Human rights judges have rejected a mass electronic snooping complaint against Sweden.
They declared on 19 June that bulk interception of communications in Sweden meets European Convention on Human Rights standards.
In its Chamber judgment in the case of Centrum för rättvisa v. Sweden (application no. 35252/08) the European Court of Human Rights held, unanimously, that there had been:
no violation of Article 8 (right to respect for private and family life, the home and the correspondence) of the European Convention on Human Rights.
The case concerned a complaint brought by a public interest law firm alleging that legislation permitting the bulk interception of electronic signals in Sweden for foreign intelligence purposes breached its privacy rights.
The court considered that the relevant legislation amounted to a system of secret surveillance that potentially affected all users of mobile telephones and the Internet, without their being notified.
Also, there was no domestic remedy providing detailed grounds in response to a complainant who suspected that his or her communications had been intercepted.
On that basis, the court found it justified to examine the legislation in the abstract.

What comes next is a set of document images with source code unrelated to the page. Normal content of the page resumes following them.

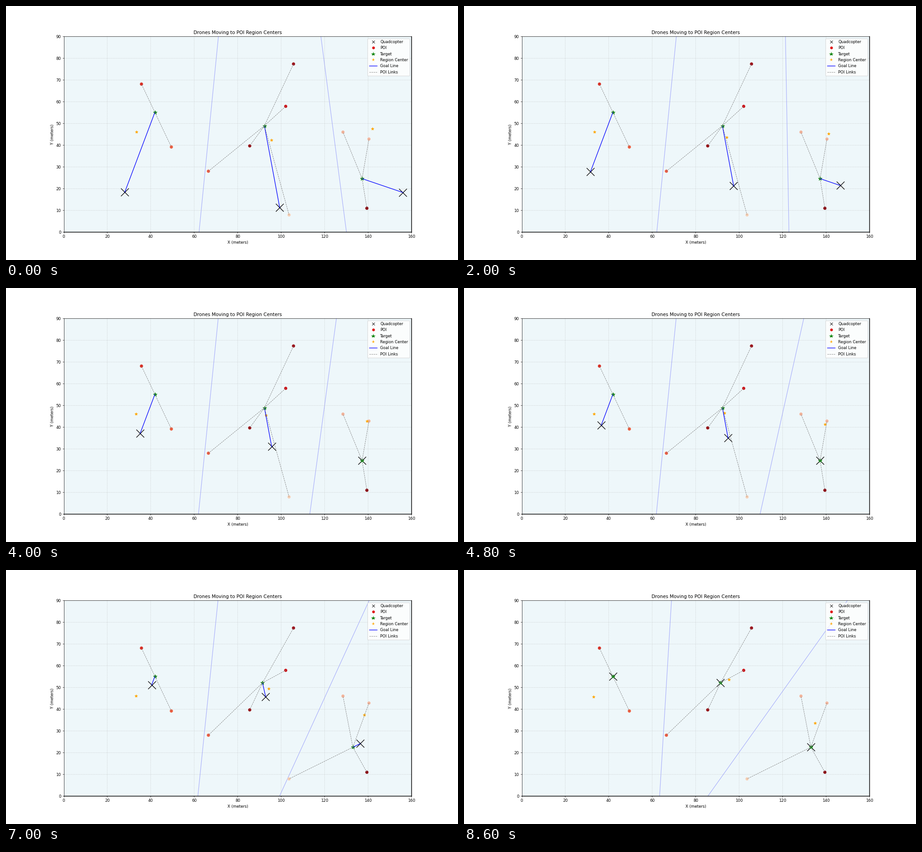
Write a matplotlib script that moves like this. It is 998 by 561 pixels and loops after 10000 ms.

```python
import matplotlib.pyplot as plt
import numpy as np
from matplotlib.animation import FuncAnimation
from matplotlib.lines import Line2D

W, H = 160, 90
DPI = 62.375
FRAMES, INTERVAL = 50, 200
SPEED = 1.0

# x, y, weight, colour
POIS = [
    (35.75, 68.1, 0.736, "#d92f25"),
    (49.5, 39.15, 0.60, "#ee5c3d"),
    (66.55, 28.0, 0.59, "#ea5a40"),
    (85.55, 39.65, 0.95, "#950d13"),
    (102.1, 57.85, 0.75, "#cc181d"),
    (105.7, 77.35, 0.86, "#9b1019"),
    (103.65, 7.9, 0.244, "#f7d0b5"),
    (128.45, 46.0, 0.364, "#f3b59c"),
    (140.4, 42.8, 0.32, "#f4b8a0"),
    (139.45, 10.95, 1.0, "#8b0a12"),
]
POS = np.array([p[:2] for p in POIS])
WEIGHT = np.array([p[2] for p in POIS])
COLOR = [p[3] for p in POIS]
START = np.array([(27.75, 17.5), (99.5, 10.4), (156.9, 17.9)])
YS = np.linspace(0, H, 181)


def bisector(p, q):
    """x along the border between two drones, for each of YS."""
    mid, d = (p + q) / 2, q - p
    return mid[0] - (YS - mid[1]) * d[1] / d[0]


def cell_center(left, right):
    width = right - left
    total = np.trapezoid(width, YS) if hasattr(np, "trapezoid") else np.trapz(width, YS)
    area = np.sum(width[1:-1]) + (width[0] + width[-1]) / 2
    step = YS[1] - YS[0]
    fx, fy = width * (left + right) / 2, width * YS
    cx = (np.sum(fx[1:-1]) + (fx[0] + fx[-1]) / 2) / area
    cy = (np.sum(fy[1:-1]) + (fy[0] + fy[-1]) / 2) * step / total
    return cx, cy


def advance(drones, targets):
    gap = targets - drones
    dist = np.hypot(gap[:, 0], gap[:, 1])[:, None]
    return np.where(dist <= SPEED, targets, drones + SPEED * gap / np.maximum(dist, 1e-9))


def simulate():
    drones, states = START.copy(), []
    for _ in range(FRAMES):
        borders = [bisector(drones[i], drones[i + 1]) for i in range(2)]
        edges = [np.zeros_like(YS), *borders, np.full_like(YS, W)]
        centers = [cell_center(edges[i], edges[i + 1]) for i in range(3)]
        owner = np.argmin(((POS[:, None] - drones[None]) ** 2).sum(axis=2), axis=1)
        targets = np.array([
            np.average(POS[owner == i], axis=0, weights=WEIGHT[owner == i])
            for i in range(3)
        ])
        drones = advance(drones, targets)
        states.append((drones, targets, centers, borders, owner))
    return states


STATES = simulate()

fig, ax = plt.subplots(figsize=(998 / DPI, 561 / DPI), dpi=DPI)
ax.set(xlim=(0, W), ylim=(0, H), aspect="equal", facecolor="#eef7fa",
       xlabel="X (meters)", ylabel="Y (meters)",
       title="Drones Moving to POI Region Centers")
ax.grid(True, linestyle="--", alpha=0.5)
for side in ("right", "bottom"):
    ax.spines[side].set_linewidth(1.7)


def segments(n, **style):
    return [ax.plot([], [], **style)[0] for _ in range(n)]


border_lines = segments(2, color="blue", alpha=0.3, lw=1.3, zorder=1)
ax.scatter(POS[:, 0], POS[:, 1], s=50, c=COLOR, zorder=1.6)
drone_marks = ax.scatter([], [], s=400, c="black", marker="x", lw=1.5, zorder=1.6)
target_marks = ax.scatter([], [], s=100, c="green", marker="*", zorder=1.7)
center_marks = ax.scatter([], [], s=50, c="orange", marker="*", zorder=1.7)
goal_lines = segments(3, color="blue", lw=1.5)
link_lines = segments(len(POIS), color="gray", lw=1, ls="--")


def key(marker, color, size, edge=0):
    return Line2D([], [], ls="none", marker=marker, color=color,
                  markersize=size, markeredgewidth=edge)


ax.legend(
    [key("x", "black", 8, 1), key("o", "#df1010", 7), key("*", "green", 11),
     key("*", "orange", 9), Line2D([], [], color="blue", lw=1.5),
     Line2D([], [], color="gray", lw=1, ls="--")],
    ["Quadcopter", "POI", "Target", "Region Center", "Goal Line", "POI Links"],
    loc="upper right",
)


def join(line, p, q):
    line.set_data([p[0], q[0]], [p[1], q[1]])


def update(i):
    drones, targets, centers, borders, owner = STATES[i]
    drone_marks.set_offsets(drones)
    target_marks.set_offsets(targets)
    center_marks.set_offsets(centers)
    for line, xs in zip(border_lines, borders):
        line.set_data(xs[[0, -1]], YS[[0, -1]])
    for line, p, q in zip(goal_lines, drones, targets):
        join(line, p, q)
    for line, poi, cell in zip(link_lines, POS, owner):
        join(line, targets[cell], poi)
    return [drone_marks, target_marks, center_marks,
            *border_lines, *goal_lines, *link_lines]


anim = FuncAnimation(fig, update, frames=FRAMES, interval=INTERVAL,
                     repeat=True, repeat_delay=0)
plt.show()
```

The law firm could claim to be a victim of a violation of the convention, although it had not brought any domestic proceedings or made a concrete allegation that its communications had actually been intercepted.
The mere existence of the legislation amounted in itself to an interference with its rights under Article 8.
The court went on to say that, although there were some areas for improvement, overall the Swedish system of bulk interception provided adequate and sufficient guarantees against arbitrariness and the risk of abuse.
In particular, the scope of the signals intelligence measures and the treatment of intercepted data were clearly defined in law, permission for interception had to be by court order after a detailed examination, it was only permitted for communications crossing the Swedish border and not within Sweden itself, it could only be for a maximum of six months, and any renewal required a review.
Furthermore, there were several independent bodies, in particular an inspectorate, tasked with the supervision and review of the system.
Lastly, the lack of notification of surveillance measures was compensated for by the fact that there were a number of complaint mechanisms available, in particular via the inspectorate, the Parliamentary Ombudsmen and the Chancellor of Justice.
When coming to that conclusion, the court took into account the state’s discretionary powers in protecting national security, especially given the present-day threats of global terrorism and serious cross-border crime.